→ Assigned task
Below are records; copy every line in them that holds the word "belt".

BEGIN

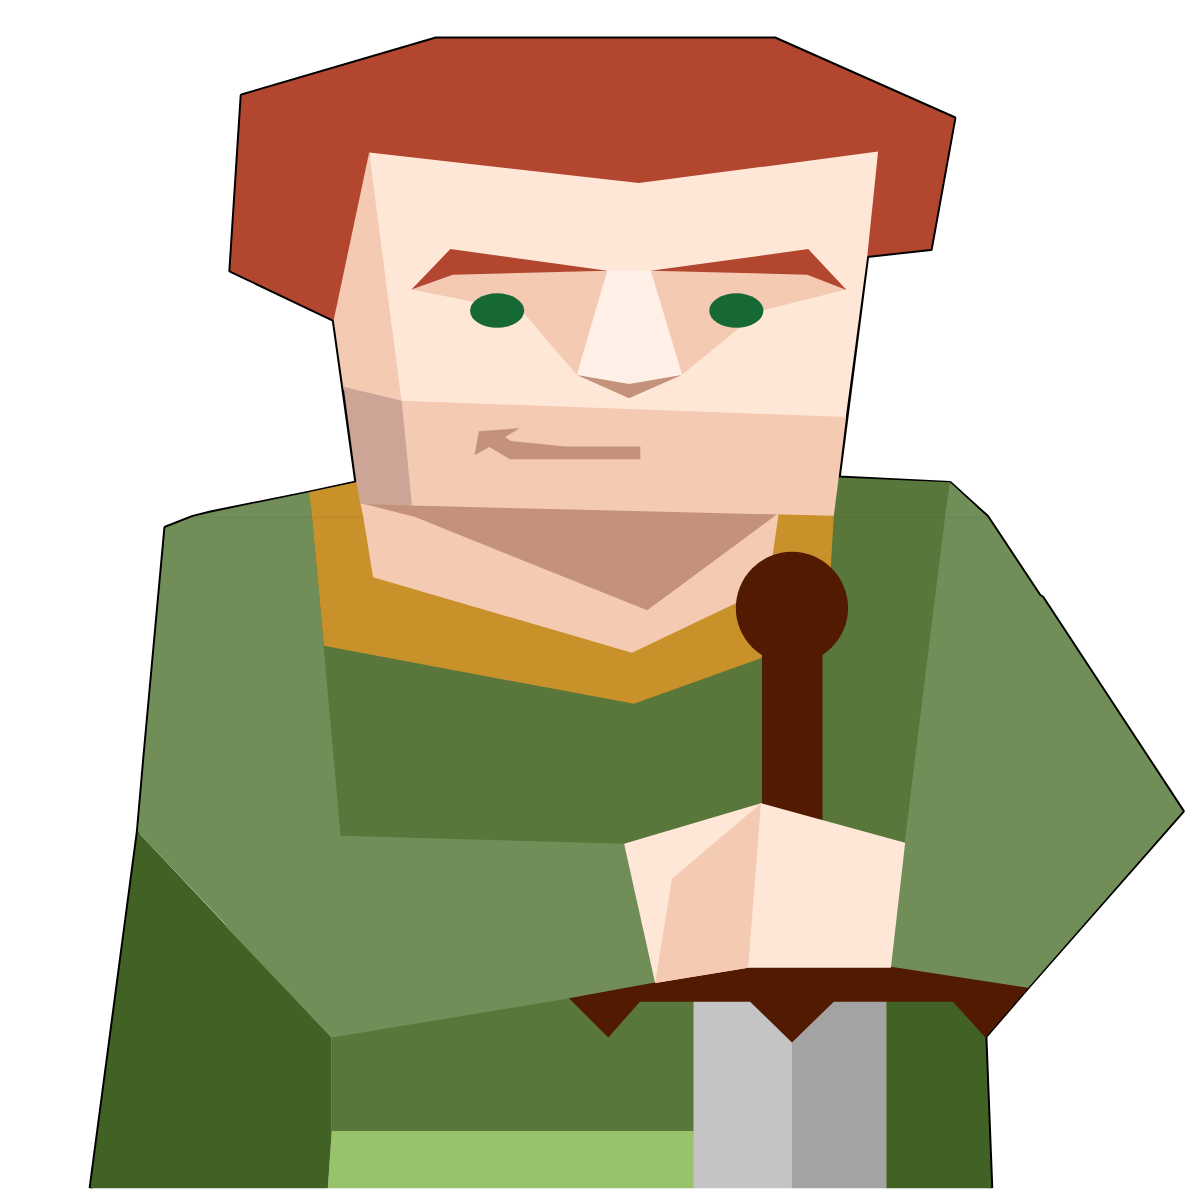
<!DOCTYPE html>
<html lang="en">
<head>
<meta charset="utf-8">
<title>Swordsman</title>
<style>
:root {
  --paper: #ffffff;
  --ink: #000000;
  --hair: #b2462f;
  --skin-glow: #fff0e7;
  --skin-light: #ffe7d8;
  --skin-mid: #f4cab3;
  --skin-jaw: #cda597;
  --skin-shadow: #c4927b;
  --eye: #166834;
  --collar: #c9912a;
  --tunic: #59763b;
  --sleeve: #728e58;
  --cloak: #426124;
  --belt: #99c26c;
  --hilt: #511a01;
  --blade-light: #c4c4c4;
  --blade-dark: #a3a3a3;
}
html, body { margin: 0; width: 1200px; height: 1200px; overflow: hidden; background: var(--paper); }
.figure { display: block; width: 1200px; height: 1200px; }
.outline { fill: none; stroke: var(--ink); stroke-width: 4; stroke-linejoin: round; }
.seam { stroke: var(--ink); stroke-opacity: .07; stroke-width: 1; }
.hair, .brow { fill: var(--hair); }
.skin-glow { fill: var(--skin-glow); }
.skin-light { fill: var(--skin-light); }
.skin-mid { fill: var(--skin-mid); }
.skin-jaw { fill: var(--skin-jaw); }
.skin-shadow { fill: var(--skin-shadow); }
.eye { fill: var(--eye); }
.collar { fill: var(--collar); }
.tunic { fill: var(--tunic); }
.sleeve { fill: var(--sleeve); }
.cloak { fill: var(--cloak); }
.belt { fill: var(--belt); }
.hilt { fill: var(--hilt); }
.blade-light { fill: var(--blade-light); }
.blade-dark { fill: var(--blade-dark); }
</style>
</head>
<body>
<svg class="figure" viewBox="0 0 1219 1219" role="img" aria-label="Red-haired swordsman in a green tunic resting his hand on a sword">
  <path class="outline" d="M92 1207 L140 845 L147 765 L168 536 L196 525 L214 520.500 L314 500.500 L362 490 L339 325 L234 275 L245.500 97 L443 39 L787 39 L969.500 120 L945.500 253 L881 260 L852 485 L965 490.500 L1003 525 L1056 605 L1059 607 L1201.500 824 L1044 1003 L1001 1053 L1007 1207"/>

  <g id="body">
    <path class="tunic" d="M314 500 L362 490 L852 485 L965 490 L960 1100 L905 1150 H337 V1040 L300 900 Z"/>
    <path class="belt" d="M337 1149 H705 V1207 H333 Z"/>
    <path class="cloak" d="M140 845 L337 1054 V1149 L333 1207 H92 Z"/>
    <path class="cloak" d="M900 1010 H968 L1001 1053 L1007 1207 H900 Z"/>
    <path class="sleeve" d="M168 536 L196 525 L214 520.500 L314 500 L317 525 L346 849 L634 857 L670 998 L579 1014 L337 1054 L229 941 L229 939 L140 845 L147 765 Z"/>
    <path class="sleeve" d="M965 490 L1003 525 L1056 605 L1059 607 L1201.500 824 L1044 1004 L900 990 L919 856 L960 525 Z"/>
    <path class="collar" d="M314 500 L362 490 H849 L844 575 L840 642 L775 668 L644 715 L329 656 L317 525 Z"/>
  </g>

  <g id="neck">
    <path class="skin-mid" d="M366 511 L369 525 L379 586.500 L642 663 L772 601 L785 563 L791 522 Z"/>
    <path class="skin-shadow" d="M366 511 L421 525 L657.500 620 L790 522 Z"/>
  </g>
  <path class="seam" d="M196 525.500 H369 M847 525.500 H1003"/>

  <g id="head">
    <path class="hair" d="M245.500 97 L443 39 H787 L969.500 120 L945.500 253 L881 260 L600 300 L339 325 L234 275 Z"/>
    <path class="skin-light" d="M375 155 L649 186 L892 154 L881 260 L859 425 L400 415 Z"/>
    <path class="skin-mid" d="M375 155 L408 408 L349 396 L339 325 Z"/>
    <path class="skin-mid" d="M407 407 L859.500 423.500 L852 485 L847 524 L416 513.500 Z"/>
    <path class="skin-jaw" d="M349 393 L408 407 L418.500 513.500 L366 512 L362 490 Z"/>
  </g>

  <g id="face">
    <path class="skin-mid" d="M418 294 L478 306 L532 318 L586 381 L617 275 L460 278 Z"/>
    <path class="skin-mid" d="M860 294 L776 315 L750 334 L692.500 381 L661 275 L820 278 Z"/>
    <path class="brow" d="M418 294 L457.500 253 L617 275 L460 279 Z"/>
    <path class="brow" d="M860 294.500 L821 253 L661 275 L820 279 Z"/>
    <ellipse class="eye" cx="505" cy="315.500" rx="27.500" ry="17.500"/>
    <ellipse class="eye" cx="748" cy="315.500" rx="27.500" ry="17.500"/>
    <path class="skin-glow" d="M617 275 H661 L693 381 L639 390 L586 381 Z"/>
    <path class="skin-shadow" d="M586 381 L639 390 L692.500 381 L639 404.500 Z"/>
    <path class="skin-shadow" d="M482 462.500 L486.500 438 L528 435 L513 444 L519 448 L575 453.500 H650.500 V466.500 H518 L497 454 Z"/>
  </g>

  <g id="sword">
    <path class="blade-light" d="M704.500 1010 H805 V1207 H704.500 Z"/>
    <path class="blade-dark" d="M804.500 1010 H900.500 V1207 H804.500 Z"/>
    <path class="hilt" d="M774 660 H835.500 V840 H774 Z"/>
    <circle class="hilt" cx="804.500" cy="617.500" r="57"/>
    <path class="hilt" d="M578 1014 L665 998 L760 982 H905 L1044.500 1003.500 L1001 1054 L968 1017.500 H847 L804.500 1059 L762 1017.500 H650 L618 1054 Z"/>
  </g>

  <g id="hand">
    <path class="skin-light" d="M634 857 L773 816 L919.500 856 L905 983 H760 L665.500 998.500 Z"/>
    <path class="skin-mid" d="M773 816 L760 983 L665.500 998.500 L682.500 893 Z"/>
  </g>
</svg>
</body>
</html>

END

→ Solution for this exercise
  --belt: #99c26c;
.belt { fill: var(--belt); }
    <path class="belt" d="M337 1149 H705 V1207 H333 Z"/>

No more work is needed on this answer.